# WORK TASK
Filter the entries for the word "function". Copy each line that has it.

# EXTRACTED MATERIAL

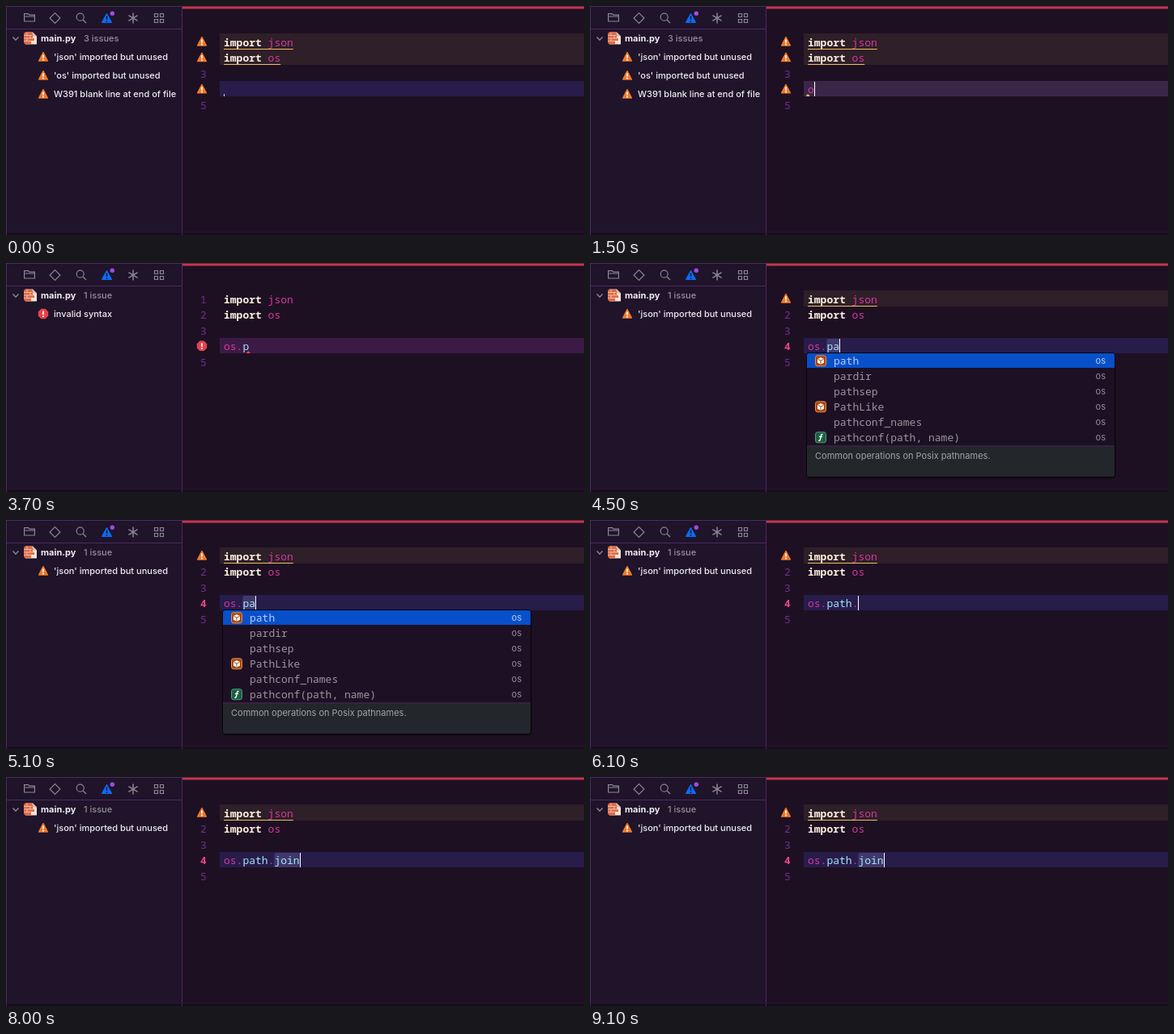
These frames come from a looping animation (714x284 px, 9200 ms). An HTML page:

```html
<!DOCTYPE html>
<html lang="en">
<head>
<meta charset="utf-8">
<title>Code completion</title>
<style>
  html, body { margin: 0; width: 100%; height: 100%; overflow: hidden; background: #1e1023; }
  svg { display: block; width: 714px; height: 284px; }
  text { white-space: pre; }
  .ui { font: 500 11px Inter, "Open Sans", sans-serif; fill: #f0edf2; }
  .code { font: 500 13px "Noto Sans Mono", "DejaVu Sans Mono", monospace; }
  .soft { font-weight: 400; }
  .strong { font-weight: 700; }
  .semi { font-weight: 600; }
</style>
</head>
<body>
<svg viewBox="0 0 714 284" xmlns="http://www.w3.org/2000/svg">
  <defs>
    <g id="warn">
      <path d="M0-5.3 5.4 5H-5.4Z" fill="#ee7a2b" stroke="#ee7a2b" stroke-width="1.4" stroke-linejoin="round"/>
      <path d="M0-2.6V1.6M0 2.8V4.4" stroke="#fff" stroke-width="1.8"/>
    </g>
    <g id="error">
      <path d="M-2.6-6.2H2.6L6.2-2.6V2.6L2.6 6.2H-2.6L-6.2 2.6V-2.6Z" fill="#e8414d"/>
      <path d="M0-3.6V1M0 2.3V4" stroke="#fff" stroke-width="1.8"/>
    </g>
    <g id="box">
      <rect x="-6.5" y="-6.5" width="13" height="13" rx="2.5" fill="#a6470f" stroke="#ef8a45"/>
      <path d="M0-4.4 4-2.4V2.4L0 4.5-4 2.4V-2.4Z" fill="#fff"/>
      <path d="M-3.6-2 0-.2 3.6-2M0-.2V4" fill="none" stroke="#a6470f"/>
    </g>
    <g id="func">
      <rect x="-6.5" y="-6.5" width="13" height="13" rx="2.5" fill="#1d5f43" stroke="#4f9c78"/>
      <path d="M2.6-3.6C.8-4.4.5-3 .2-1.2L-.5 2.4C-.8 3.8-1.5 4.2-2.7 3.8M-2-.9H2.2" fill="none" stroke="#fff" stroke-width="1.4"/>
    </g>
  </defs>

  <rect width="714" height="284" fill="#1e1023"/>
  <rect width="218" height="284" fill="#1f142a"/>
  <rect x="218" y=".5" width="496" height="3" fill="#c2364f"/>
  <rect y="281" width="714" height="3" fill="#190d1f"/>
  <path d="M0 .5H217M.5 0V284M0 28.5H217M217.5 0V284" stroke="#4d2862" fill="none"/>
  <path d="M0 280.5H714" stroke="#2a1535"/>

  <g fill="none" stroke="#8d8494" stroke-width="1.2">
    <path d="M22.6 19V9.6H27.5L29 11.1H35.4V19ZM22.6 13H35.4"/>
    <path d="M60.5 8.6 66.9 15 60.5 21.4 54.1 15Z"/>
    <circle cx="91.7" cy="13.7" r="4.5"/>
    <path d="M95 17 99 21"/>
    <path d="M157 8.5V21.5M151.4 11.7 162.6 18.3M151.4 18.3 162.6 11.7" stroke-width="1.5"/>
    <path d="M183.5 9.5h4v4h-4zM190.5 9.5h4v4h-4zM183.5 16.5h4v4h-4zM190.5 16.5h4v4h-4z"/>
    <path d="M8.5 38.5 12 42.3 15.5 38.5" stroke-width="1.4"/>
  </g>
  <path d="M124.5 9.8 130.3 20.3H118.7Z" fill="#0a6cf5" stroke="#0a6cf5" stroke-width="1.4" stroke-linejoin="round"/>
  <path d="M124.5 12.6V17M124.5 18.3V19.9" stroke="#1f142a" stroke-width="1.5"/>
  <circle cx="131.3" cy="9.3" r="2.7" fill="#a14be0"/>

  <path d="M24 32.5H33L38 37.5V47.5H24Z" fill="#f4e3da"/>
  <path d="M24 32.5H31Q33 32.5 33 35V38Q33 40 35 40.5V43H31V47.5H25Q22 47.5 22 44V35Q22 32.5 24 32.5Z" fill="#df6a45"/>
  <path d="M33 32.5V37.5H38Z" fill="#d5bdb3"/>
  <path d="M22 36.5H32M22 40H34M22 43.5H31M26 33V36.5M30 36.5V40M26 40V43.5" stroke="#f6cdb9" stroke-width=".8"/>
  <text class="ui strong" x="43" y="44">main.py</text>

  <g id="view"></g>
</svg>
<script>
const LOOP = 9200, LEFT = 269, CHAR = 7.8;
const PINK = '#d4389f', CYAN = '#a5e6fb', CREAM = '#fbf0dc', YELLOW = '#f0c060';
const view = document.getElementById('view');

// [time, typed text, start of the highlighted prefix]
const keys = [
  [-500, '', -1], [1300, 'o', -1], [1900, 'os', -1], [2500, 'os.', -1],
  [3100, 'os.p', -1], [4100, 'os.pa', 3], [5500, 'os.path', 3],
  [5900, 'os.path.', -1], [6300, 'os.path.j', 8], [6500, 'os.path.jo', 8],
  [8000, 'os.path.join', 8]
];

const json = ['warn', "'json' imported but unused"];
const os = ['warn', "'os' imported but unused"];
const blank = ['warn', 'W391 blank line at end of file'];
// [time, issues, gutter marks by line]
const checks = [
  [0, [json, os, blank], { 1: 'warn', 2: 'warn', 4: 'warn' }],
  [1900, [json, os, blank], { 1: 'warn', 2: 'warn' }],
  [2200, [['error', "undefined name 'o'"], json, os], { 1: 'warn', 2: 'warn' }],
  [3400, [['error', 'invalid syntax']], { 4: 'error' }],
  [4400, [json], { 1: 'warn' }]
];

const popups = [
  { from: 4300, to: 5500, x: 267.5, source: 'os',
    rows: [['path', 'box'], ['pardir'], ['pathsep'], ['PathLike', 'box'], ['pathconf_names'], ['pathconf(path, name)', 'func']],
    notes: ['Common operations on Posix pathnames.'], height: 154, noteY: 243 },
  { from: 6300, to: 8000, x: 306.5, source: 'os.path',
    rows: [['join(path, paths)', 'func']],
    notes: ['join(path: _StrPath, *paths: _StrPath) -> Text', 'join(path: _BytesPath, *paths: _BytesPath) -> bytes'],
    height: 60, noteY: 149 }
];

const latest = (list, t) => list.filter(item => item[0] <= t).pop();
const escape = s => s.replace(/&/g, '&amp;').replace(/</g, '&lt;').replace(/>/g, '&gt;');
const rect = (x, y, w, h, fill, extra = '') =>
  `<rect x="${x}" y="${y}" width="${w}" height="${h}" fill="${fill}" ${extra}/>`;
const text = (cls, x, y, s, fill = '', extra = '') =>
  `<text class="${cls}" x="${x}" y="${y}" style="${fill && 'fill:' + fill}" ${extra}>${escape(s)}</text>`;
const icon = (id, x, y) => `<use href="#${id}" x="${x}" y="${y}"/>`;
const lineY = n => 49.7 + (n - 1) * 19.5;

function sidebar(issues) {
  const count = issues.length + (issues.length > 1 ? ' issues' : ' issue');
  return text('ui', 96, 44, count, '#96909c') +
    issues.map(([kind, label], i) =>
      icon(kind, 46, 63 + i * 23) + text('ui', 59, 67 + i * 23, label)).join('');
}

function gutter(marks) {
  let out = '';
  for (let n = 1; n <= 5; n++) {
    if (marks[n]) out += icon(marks[n], 242, 44 + (n - 1) * 19.6);
    else if (n === 4) out += text('code strong', 240, lineY(n), '4', '#f04790');
    else out += text('code', 240, lineY(n), String(n), '#6c2f8c');
  }
  return out;
}

function imports(marks) {
  return ['json', 'os'].map((name, i) => {
    const n = i + 1, y = i ? 54 : 34;
    const mark = marks[n]
      ? rect(264, y, 450, i ? 19 : 20, '#2f1f28') +
        rect(LEFT, i ? 72 : 53, (7 + name.length) * CHAR, 1, YELLOW) : '';
    return mark + text('code semi', LEFT, lineY(n), 'import', CREAM) +
      text('code', LEFT + 7 * CHAR, lineY(n), name, PINK);
  }).join('');
}

function typedLine(typed, prefix, mark) {
  const bg = mark === 'error' ? '#3b1b46' : mark && typed ? '#3a2748' : '#281c4b';
  let out = rect(264, 93, 450, 19, bg);
  if (prefix >= 0)
    out += rect(LEFT + prefix * CHAR, 94, (typed.length - prefix) * CHAR, 18, '#40386a', 'rx="2"');
  const spans = typed.split(/(\.)/).map((part, i) =>
    `<tspan fill="${i < 2 || part === '.' ? PINK : CYAN}">${part}</tspan>`).join('');
  out += `<text class="code" x="${LEFT}" y="${lineY(4)}">${spans}</text>`;
  if (mark === 'error') out += '<path d="M296.5 112 299.5 109 302 112Z" fill="#ef4350"/>';
  else if (mark && typed) out += `<path d="M266.5 112 269 109 272 112Z" fill="${YELLOW}"/>`;
  else if (mark) out += rect(LEFT, 109, 1, 3, '#e8d7bc');
  return out;
}

function popup({ x, source, rows, notes, height, noteY }) {
  const split = 111.5 + rows.length * 19 + 1;
  let out = rect(x + 1, 114, 381, height, '#000', 'rx="4" opacity=".3"') +
    rect(x, 111.5, 381, height, '#23262a', 'rx="3"') +
    rect(x, 111.5, 381, split - 111.5, '#1e1024') +
    rect(x, 112, 381, 18, '#0750ca') +
    rect(x, split, 381, 1, '#482452');
  rows.forEach(([label, kind], i) => {
    const y = 121.3 + i * 19;
    if (kind) out += icon(kind, x + 17.5, y);
    out += text('code', x + 33.5, y + 4.5, label, i ? '#9c939f' : '#b9cbef') +
      text('ui soft', x + 369.5, y + 4, source, i ? '#938b98' : '#bccdf0', 'text-anchor="end"');
  });
  notes.forEach((note, i) => {
    out += text('ui soft', x + 10.5, noteY + i * 14, note, '#a5a4a8');
  });
  return out + rect(x, 111.5, 381, height, 'none', 'rx="3" stroke="#08050b"');
}

function scene(t) {
  const [since, typed, prefix] = latest(keys, t);
  const [, issues, marks] = latest(checks, t);
  const caretOn = (t - since) % 1000 < 500;
  const open = popups.find(p => t >= p.from && t < p.to);
  return sidebar(issues) + imports(marks) + typedLine(typed, prefix, marks[4]) + gutter(marks) +
    (caretOn ? rect(Math.round(LEFT + typed.length * CHAR), 94, 1, 18, '#fff') : '') +
    (open ? popup(open) : '');
}

let shown = '';
function draw(now) {
  const next = scene(now % LOOP);
  if (next !== shown) view.innerHTML = shown = next;
  requestAnimationFrame(draw);
}
draw(0);
</script>
</body>
</html>
```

# RESPONSE TO THIS TASK
function sidebar(issues) {
function gutter(marks) {
function imports(marks) {
function typedLine(typed, prefix, mark) {
function popup({ x, source, rows, notes, height, noteY }) {
function scene(t) {
function draw(now) {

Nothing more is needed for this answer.